The stage is set for Everton's first meeting with Liverpool in the FA Cup semis since 1977, one of the most highly-anticipated and high-stakes derby games in recent times. The entire city of Liverpool has been divided into its blue and red halves over the weeks preceding this 218th game between the two clubs as the respective managers have claimed to be focusing on their Premiership fixtures. However the long wait is now over, and the tension has built up to a fever-pitch, with both teams carrying the heavy weight of expectations into the Saturday noon-time game.To add to that is the fact that the game comes a day before the 23rd anniversary of the Hillsborough disaster and we have a perfect storm of emotion building up for this particular game.
With just hours to go now before kickoff, let's cut through the hype and publicity, name and fame, and get to what really matters - who's going to be playing and what can we expect to happen?
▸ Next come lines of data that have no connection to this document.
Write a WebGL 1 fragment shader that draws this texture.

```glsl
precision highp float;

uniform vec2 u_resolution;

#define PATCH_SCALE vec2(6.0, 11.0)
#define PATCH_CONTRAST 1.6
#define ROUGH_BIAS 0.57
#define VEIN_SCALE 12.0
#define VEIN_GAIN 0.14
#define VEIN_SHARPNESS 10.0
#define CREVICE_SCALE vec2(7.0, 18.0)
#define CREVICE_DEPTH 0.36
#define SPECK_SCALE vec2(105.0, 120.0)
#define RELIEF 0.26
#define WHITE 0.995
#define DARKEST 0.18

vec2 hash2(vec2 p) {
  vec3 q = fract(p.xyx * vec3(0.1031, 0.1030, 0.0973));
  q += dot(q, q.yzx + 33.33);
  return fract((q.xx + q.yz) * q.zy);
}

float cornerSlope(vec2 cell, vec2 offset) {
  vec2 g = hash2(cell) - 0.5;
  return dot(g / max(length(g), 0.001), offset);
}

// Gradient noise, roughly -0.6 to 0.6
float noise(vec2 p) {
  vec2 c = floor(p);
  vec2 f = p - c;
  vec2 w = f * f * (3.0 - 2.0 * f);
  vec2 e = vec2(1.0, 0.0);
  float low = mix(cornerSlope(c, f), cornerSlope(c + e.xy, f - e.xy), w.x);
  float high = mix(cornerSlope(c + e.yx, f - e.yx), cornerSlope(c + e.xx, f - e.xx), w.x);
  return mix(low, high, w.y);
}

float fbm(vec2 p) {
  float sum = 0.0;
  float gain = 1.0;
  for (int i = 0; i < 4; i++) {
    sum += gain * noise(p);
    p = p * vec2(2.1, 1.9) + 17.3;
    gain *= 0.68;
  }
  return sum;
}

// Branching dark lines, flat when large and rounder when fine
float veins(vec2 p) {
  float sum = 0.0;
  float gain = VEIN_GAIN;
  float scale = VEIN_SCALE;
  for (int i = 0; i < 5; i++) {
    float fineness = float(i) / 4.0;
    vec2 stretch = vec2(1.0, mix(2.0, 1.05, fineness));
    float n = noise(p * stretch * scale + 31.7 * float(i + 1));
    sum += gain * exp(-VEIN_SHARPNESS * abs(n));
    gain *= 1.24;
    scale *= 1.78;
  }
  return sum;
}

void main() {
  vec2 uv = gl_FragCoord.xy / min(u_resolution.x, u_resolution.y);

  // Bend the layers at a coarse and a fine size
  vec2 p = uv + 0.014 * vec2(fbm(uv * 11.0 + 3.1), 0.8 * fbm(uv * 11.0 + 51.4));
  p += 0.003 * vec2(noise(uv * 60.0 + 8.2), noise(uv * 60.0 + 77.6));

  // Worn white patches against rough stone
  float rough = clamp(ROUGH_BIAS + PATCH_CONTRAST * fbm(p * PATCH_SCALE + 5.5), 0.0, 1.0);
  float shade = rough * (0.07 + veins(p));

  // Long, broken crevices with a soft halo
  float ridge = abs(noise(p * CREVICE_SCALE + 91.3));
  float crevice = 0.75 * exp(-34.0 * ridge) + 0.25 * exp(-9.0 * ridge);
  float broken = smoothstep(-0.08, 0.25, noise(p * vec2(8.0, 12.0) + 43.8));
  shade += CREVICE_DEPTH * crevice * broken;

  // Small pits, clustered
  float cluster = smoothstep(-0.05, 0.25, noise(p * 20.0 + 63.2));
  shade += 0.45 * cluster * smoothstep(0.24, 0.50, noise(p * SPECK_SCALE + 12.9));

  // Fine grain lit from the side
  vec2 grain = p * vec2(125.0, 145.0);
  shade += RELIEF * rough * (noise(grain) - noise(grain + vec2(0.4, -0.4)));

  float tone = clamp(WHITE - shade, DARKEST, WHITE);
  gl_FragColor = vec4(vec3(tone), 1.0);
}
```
Keep it here after the jump for more.
As much as this is a rivalry and brings all the pressure-cooker atmosphere that a derby game brings, it also is an excellent clash of contrasting styles, grit versus skill, determination versus talent, and sheer hard work with nothing left behind. Everton come into the game in fine fettle with four wins in their last five, scoring twelve goals and conceding only two in the process. Liverpool have been miserable with only two wins in their last ten Premiership games. Now take that all the information regarding the form book and anything else about the current goings-on and pile neatly on your desk, and then dispose of it in the nearest wastepaper basket. For a game like this, nothing else matters. An FA Cup semi-final is a rare and treasured game in any player's heart, while a derby game is played with equal amounts of passion and fervor. But a derby Cup semi? Any player you ask will tell you that they would come back from the dead to play that fixture were they named in the starting XI.
Team News -
David Moyes is going to be missing the services of Steven Pienaar on the left side of midfield as he is Cup-tied, a double blow especially since his partnership with Leighton Baines has been a primary source of creativity for the Blues. Midfielder Jack Rodwell has suffered a relapse to his hamstring injury and will not be in the squad. Baines as well as Darron Gibson, Tim Cahill and the Davor Suker-esque striker Nikica Jelavic were all rested for Everton's Easter Monday game against Sunderland and should be ready to go Saturday.
Kenny Dalglish has had a tumultuous build-up to the game, losing the services of starting goalie Pepe Reina and backup Alexander Doni through suspension, as well as the news that director of football at Anfield Damien Comolli has left the club. Both Charlie Adam and Lucas Leiva are long-term casualties and will miss the game.
Keys To The Game -
The Blues will be looking to start fast, throwing everything they have at Liverpool's goal especially considering that Jones is not a regular starter between the sticks and looked suspect against Blackburn on Tuesday. Jelavic should be an automatic start at striker while Cahill has had a revival of sorts in recent times in his role of attacking midfielder pressing the opponents deep in their half. The signing of Gibson and his solid play in the middle of the park has allowed Marouane Fellaini more creative license in the offensive half. These three will need to be at their best for Everton to have any chance of holding the ball and controlling the game.
Leon Osman has been full of vision in his last few appearances and should take the right wing job ahead of the lost-lately Seamus Coleman. Osman versus Jose Enrique could be a decisive battle in this game. Moyes' biggest selection headache should be on the left - should he use Royston Drenthe's raw pace or Magaye Gueye with his consistent play. Victor Anichebe has been the super-sub, should he start and shed that moniker?
In defence Johnny Heitinga has formed an excellent pairing with Sylvain Distin and Phil Jagielka will likely be watching from the bench. Leighton Baines is another name that can be inked in while Phil Neville will probably start at right back in place of Tony Hibbert.
For Liverpool, both Glen Johnson and Daniel Agger played during the week and should be fit to start. How they handle Everton's crossing game will play a determining factor towards their success, especially with the inexperienced Brad Jones in goal.
Andy Carroll got the winning goal on Tuesday and should partner Luis Suarez upfront, keeping Dirk Kuyt on the bench. Steven Gerrard does his best work behind the front two strikers, and as he showed in the last game between the two, often pops up in support of the attack and possesses a blistering shot to boot.
The game will be refereed by Howard Webb who also was in charge of the World Cup Final in 2010, and Dalglish has already made it a point to complain long and hard about the apparent non-calls his team has been receiving. Moyes refused to get drawn into the scandal, and instead has been busy insisting that the neutrals across the country will be rooting for the hardworking underdog team that he has built at Goodison.
Here's hoping for a fantastic football game, one that is fairly and consistently refereed and also one that lives up to the fine tradition that the many Merseyside derbies preceding it have shown.. COYB!